Gay discussed his familiarity with the strong and weakside linebacker roles that he could potentially fill in Defensive Coordinator Steve Spagnuolo's defense during a virtual press conference on Saturday. His experience began at Starkville High School, before carrying over to a three-year stint at Mississippi State.

“SAM and WILL are something I’ve played since High School,” Gay said. “Playing off the edge and playing outside in and even playing WILL and sometimes playing inside out. It’s natural because I’ve played it for so long.”

Each of Gay’s six starts with the Bulldogs were at the weakside (WILL) position. He appeared in 31 games and left Mississippi State with 99 tackles, 11 tackles for loss, six sacks, thre interceptions and two forced fumbles.

Spagnuolo didn’t name a specific spot for Gay when he spoke in May, as Arrowhead Report’s Tucker Franklin wrote at the time.

“I think we’ll probably begin with Willie at one of the outside positions,” Spagnuolo said. “We think without knowing right away, or we’re hopeful, I should say, that that he would replace what [strongside linebacker] Reggie Ragland did for us last year. I preface that by saying we won’t know that until we get him in.

Ragland left the Chiefs during free agency and signed a one year, $1 million contract with the Detroit Lions. Ragland's role with the Chiefs evolved over the years as the Chiefs' defense changed. In his first year with Spagnuolo, Ragland played over 230 snaps, with his role increasing after weakside linebacker Darron Lee's role decreased after Week 6. Ragland bounced around, but Gay likely projects as a weakside linebacker who can stay on the field in obvious coverage downs, something that Ragland did not do in 2019.

Chiefs players didn’t end up entering team facilities until training camp report dates arrived last week. While there were virtual training sessions throughout a good part of the offseason, Gay and other rookies will have to play catch-up. 

Since camp isn’t open to the public or media in light of COVID-19, Gay’s progression into Spagnuolo’s 4-3 defense might not be known until the season begins September 10. His role could become apparent when a depth chart is released.

A lower amount of reps due to the modified offseason could leave Gay starting his career as a pass-rusher in blitz packages. Gay said he’ll be ready to blitz, no matter where he’s placed.

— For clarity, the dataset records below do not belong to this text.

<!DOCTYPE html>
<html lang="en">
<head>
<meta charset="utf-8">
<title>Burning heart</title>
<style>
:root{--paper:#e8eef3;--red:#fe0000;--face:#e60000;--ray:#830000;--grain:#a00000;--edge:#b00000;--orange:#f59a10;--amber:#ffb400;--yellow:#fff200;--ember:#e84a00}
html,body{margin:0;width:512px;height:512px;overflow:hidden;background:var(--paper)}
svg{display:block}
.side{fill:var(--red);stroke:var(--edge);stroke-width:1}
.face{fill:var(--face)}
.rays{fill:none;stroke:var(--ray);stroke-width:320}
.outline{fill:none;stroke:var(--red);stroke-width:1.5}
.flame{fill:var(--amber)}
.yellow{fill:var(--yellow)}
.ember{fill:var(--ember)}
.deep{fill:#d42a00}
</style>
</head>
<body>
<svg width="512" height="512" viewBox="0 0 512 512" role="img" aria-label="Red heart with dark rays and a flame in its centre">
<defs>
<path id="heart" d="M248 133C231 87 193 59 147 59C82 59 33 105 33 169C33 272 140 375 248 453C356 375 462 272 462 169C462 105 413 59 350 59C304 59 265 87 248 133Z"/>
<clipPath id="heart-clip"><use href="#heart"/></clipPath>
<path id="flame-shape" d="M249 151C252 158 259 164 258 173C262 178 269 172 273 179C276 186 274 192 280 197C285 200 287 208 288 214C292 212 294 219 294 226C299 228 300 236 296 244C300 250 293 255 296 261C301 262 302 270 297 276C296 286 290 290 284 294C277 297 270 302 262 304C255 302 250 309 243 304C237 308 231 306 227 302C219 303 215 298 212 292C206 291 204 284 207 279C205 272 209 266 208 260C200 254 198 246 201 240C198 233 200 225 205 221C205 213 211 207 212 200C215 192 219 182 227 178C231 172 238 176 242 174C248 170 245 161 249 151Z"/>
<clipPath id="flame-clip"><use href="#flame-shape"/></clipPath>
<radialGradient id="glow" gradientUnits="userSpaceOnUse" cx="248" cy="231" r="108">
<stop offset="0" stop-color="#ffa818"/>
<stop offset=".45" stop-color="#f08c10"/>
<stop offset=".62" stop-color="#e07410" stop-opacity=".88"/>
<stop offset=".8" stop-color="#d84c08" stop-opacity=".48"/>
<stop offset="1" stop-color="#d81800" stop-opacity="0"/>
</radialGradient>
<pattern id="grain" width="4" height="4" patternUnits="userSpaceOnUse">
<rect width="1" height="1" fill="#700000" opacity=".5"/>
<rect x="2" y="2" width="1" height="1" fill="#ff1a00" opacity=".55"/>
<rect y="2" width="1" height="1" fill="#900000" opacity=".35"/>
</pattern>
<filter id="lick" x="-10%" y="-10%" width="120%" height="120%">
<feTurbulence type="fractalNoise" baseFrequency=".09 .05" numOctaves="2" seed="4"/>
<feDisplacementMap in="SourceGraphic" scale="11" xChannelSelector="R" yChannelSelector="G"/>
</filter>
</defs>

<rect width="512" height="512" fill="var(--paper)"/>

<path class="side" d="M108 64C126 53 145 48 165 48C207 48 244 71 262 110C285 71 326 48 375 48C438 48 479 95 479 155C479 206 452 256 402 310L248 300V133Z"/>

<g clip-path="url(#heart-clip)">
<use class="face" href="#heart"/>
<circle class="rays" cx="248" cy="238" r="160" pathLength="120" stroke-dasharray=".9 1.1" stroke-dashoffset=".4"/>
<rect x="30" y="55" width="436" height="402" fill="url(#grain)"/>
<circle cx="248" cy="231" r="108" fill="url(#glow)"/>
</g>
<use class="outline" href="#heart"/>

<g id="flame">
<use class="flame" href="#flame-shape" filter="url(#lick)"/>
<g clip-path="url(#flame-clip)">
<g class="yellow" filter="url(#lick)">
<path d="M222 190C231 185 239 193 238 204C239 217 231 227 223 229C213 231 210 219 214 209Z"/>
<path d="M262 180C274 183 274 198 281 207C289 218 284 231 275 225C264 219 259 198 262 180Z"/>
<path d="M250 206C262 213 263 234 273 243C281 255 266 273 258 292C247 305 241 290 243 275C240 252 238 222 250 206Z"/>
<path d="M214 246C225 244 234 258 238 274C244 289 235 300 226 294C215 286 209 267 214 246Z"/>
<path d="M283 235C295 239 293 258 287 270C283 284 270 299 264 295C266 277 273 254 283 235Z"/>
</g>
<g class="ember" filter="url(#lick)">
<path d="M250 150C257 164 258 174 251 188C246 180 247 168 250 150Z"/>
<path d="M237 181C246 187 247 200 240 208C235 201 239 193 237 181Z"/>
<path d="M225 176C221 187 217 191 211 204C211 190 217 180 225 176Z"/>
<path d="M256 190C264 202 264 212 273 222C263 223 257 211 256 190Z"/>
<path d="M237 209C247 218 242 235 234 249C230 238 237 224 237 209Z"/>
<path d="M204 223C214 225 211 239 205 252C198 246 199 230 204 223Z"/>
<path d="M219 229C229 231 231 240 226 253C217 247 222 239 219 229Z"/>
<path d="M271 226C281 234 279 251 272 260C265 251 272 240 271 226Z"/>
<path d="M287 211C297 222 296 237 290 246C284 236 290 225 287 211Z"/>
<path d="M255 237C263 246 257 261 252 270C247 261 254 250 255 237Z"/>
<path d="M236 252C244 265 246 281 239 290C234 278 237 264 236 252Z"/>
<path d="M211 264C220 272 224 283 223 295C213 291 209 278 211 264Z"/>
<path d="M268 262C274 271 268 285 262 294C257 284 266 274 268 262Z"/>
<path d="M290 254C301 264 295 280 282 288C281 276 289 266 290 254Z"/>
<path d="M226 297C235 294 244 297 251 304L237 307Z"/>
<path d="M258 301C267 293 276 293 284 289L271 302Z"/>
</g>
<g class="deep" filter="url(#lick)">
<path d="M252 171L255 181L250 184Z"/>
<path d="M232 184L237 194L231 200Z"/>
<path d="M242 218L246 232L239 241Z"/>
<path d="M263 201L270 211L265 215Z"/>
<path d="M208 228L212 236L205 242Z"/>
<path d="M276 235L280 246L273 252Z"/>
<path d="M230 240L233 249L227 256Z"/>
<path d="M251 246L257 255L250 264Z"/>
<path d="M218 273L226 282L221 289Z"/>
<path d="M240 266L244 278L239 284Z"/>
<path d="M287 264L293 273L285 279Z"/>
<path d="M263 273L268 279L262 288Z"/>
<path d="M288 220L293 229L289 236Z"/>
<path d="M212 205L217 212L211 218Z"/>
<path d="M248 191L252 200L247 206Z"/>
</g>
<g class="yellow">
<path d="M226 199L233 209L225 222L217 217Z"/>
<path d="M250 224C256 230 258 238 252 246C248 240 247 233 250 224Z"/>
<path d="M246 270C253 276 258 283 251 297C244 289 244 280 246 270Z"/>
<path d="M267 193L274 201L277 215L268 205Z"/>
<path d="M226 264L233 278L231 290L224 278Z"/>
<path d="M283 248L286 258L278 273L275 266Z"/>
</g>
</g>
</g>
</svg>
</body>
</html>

“I feel like I can blitz from anywhere on the field,” Gay said. “I would love to be a part of a blitz package, and coach can use me as much as he wants and help the team out on third down, if that’s what he wants, to show that I can blitz.”